• **Instructions for the task**
Only a number is wanted here, namely how many lines of the data contain the string "toTile".

=== Section Start ===

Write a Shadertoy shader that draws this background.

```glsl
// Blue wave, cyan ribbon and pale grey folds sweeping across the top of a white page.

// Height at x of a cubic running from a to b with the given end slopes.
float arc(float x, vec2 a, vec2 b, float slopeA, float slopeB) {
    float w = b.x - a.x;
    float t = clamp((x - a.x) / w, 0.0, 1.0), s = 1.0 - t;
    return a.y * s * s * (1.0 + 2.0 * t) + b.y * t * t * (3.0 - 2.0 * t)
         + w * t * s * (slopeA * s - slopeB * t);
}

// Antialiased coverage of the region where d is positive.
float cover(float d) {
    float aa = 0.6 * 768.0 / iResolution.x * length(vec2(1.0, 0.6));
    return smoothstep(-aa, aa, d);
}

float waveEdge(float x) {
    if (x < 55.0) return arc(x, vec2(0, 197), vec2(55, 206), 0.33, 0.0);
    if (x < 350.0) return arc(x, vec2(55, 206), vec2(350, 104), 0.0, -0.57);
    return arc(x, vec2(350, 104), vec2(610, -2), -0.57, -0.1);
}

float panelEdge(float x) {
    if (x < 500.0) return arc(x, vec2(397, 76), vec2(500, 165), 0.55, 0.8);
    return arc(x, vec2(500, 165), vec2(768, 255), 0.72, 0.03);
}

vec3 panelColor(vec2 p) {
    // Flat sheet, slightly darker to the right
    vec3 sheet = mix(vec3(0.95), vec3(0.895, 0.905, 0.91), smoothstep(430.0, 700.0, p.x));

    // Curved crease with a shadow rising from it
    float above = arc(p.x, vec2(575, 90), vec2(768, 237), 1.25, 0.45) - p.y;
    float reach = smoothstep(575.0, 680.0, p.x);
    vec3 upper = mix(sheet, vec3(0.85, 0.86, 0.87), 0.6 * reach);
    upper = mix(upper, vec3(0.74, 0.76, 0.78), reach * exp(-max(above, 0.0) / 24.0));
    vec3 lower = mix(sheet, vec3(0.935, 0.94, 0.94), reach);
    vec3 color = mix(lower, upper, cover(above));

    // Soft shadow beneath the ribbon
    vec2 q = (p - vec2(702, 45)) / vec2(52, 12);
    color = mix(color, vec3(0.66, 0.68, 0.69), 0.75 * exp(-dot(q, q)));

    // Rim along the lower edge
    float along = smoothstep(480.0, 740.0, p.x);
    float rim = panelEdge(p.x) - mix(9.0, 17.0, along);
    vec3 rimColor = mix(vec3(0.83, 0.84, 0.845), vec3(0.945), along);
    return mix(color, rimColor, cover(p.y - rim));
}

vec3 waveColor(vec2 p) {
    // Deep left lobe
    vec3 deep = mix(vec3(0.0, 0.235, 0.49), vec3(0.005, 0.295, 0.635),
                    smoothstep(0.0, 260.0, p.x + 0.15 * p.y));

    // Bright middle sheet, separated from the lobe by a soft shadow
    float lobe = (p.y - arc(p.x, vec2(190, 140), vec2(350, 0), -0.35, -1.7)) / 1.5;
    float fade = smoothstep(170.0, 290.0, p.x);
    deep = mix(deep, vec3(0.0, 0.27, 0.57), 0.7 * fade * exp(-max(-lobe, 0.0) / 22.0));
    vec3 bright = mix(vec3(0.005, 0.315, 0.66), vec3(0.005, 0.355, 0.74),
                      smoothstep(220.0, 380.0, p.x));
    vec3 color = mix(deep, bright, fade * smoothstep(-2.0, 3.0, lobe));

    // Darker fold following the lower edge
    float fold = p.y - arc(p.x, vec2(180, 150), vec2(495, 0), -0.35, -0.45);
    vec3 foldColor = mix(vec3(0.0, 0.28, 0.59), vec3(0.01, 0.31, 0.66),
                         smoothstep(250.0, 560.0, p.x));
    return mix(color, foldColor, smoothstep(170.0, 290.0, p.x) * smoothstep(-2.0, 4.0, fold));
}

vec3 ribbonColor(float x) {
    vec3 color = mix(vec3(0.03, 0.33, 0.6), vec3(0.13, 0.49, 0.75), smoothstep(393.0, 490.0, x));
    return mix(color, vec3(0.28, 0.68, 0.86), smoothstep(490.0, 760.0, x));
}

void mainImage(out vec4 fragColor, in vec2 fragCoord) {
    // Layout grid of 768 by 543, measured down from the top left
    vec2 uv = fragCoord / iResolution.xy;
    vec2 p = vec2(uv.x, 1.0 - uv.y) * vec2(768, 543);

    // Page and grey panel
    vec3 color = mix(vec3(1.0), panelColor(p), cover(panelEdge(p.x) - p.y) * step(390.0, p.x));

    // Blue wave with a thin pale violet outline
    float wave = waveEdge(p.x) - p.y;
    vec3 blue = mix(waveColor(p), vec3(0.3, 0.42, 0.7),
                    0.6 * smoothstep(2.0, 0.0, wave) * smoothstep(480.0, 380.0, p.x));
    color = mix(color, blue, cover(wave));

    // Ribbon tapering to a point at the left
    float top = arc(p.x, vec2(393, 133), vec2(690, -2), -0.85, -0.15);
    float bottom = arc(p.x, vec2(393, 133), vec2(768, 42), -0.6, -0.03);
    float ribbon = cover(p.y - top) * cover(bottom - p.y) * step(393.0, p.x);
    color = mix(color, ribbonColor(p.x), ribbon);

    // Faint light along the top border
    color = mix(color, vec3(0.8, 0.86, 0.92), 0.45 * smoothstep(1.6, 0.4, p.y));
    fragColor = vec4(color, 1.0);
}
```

=== Section End ===
=== Section Start ===

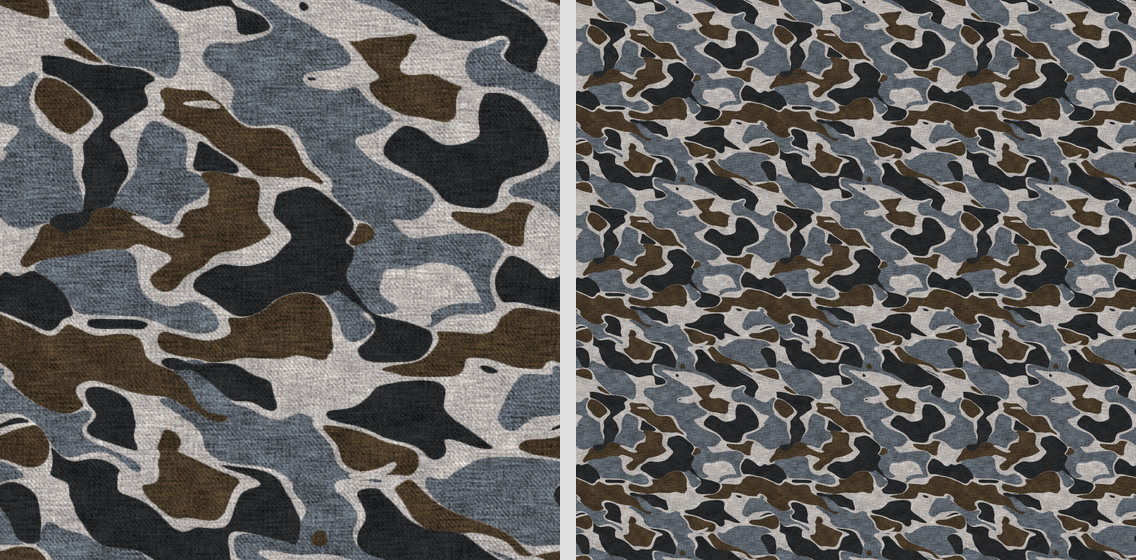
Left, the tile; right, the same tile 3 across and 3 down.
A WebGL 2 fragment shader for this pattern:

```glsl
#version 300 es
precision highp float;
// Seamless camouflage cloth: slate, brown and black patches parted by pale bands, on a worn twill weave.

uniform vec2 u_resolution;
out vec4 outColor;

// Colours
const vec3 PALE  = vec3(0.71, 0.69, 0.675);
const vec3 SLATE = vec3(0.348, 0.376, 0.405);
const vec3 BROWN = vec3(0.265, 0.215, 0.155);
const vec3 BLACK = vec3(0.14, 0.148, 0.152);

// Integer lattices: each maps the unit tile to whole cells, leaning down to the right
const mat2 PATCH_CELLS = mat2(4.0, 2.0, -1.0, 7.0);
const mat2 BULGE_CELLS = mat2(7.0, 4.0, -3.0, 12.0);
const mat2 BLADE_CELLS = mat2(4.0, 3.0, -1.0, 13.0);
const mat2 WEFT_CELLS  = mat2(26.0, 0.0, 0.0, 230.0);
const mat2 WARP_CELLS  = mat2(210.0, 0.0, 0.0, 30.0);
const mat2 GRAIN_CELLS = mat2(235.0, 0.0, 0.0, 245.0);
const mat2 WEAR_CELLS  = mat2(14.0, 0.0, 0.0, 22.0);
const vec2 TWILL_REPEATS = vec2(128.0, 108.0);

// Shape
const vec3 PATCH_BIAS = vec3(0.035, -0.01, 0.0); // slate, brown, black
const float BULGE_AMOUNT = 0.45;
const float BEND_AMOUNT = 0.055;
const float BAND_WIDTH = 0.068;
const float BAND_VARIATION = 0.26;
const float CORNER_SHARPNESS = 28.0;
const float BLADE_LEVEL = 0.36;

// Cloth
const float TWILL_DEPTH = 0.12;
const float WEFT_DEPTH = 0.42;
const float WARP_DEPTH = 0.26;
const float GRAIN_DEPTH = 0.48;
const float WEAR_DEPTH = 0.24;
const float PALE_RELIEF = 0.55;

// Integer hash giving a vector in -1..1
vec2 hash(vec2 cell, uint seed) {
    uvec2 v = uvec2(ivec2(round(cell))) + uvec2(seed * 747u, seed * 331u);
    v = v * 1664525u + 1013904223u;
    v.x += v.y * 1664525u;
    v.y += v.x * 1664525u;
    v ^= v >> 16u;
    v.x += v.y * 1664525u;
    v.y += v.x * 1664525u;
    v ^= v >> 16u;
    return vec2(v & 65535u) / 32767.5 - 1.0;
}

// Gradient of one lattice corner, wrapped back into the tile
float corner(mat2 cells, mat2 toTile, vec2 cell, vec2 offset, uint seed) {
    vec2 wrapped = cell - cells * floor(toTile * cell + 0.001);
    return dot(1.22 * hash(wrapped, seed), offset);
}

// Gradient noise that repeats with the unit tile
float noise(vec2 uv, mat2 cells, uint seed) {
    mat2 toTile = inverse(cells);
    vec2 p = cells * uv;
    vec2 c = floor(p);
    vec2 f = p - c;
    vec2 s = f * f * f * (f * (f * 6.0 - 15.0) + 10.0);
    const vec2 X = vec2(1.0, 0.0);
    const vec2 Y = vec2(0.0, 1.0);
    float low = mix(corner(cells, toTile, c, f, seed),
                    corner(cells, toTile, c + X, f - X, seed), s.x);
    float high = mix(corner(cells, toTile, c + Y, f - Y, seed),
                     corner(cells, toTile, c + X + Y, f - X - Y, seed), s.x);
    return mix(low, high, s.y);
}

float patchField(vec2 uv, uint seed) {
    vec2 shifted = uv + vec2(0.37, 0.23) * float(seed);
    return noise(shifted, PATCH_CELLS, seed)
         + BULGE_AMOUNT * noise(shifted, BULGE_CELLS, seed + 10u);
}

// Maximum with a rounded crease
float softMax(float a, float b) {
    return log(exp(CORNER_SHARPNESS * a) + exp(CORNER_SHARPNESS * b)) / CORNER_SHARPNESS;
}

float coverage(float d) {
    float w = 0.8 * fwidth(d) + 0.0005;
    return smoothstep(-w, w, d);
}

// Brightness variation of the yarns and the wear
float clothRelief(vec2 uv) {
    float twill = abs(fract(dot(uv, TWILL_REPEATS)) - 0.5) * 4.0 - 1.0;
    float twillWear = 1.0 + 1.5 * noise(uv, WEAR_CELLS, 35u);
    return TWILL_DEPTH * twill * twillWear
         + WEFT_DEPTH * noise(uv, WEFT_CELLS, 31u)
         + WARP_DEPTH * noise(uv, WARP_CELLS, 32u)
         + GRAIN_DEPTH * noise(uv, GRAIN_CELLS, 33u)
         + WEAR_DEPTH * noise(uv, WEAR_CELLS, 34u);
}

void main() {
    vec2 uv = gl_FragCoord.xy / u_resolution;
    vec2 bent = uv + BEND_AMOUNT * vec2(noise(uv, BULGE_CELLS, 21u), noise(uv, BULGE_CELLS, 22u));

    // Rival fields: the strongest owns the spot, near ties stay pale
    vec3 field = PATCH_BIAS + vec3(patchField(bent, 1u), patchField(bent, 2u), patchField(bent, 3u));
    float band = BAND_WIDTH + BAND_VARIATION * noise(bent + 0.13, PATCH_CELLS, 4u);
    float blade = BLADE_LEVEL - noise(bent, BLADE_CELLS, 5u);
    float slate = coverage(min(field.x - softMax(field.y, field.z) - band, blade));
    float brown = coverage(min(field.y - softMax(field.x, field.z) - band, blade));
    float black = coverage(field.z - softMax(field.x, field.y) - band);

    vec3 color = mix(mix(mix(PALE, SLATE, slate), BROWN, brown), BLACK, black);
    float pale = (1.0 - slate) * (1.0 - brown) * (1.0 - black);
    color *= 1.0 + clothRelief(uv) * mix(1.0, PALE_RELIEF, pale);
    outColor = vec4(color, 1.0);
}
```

=== Section End ===

• **Output for this task**
7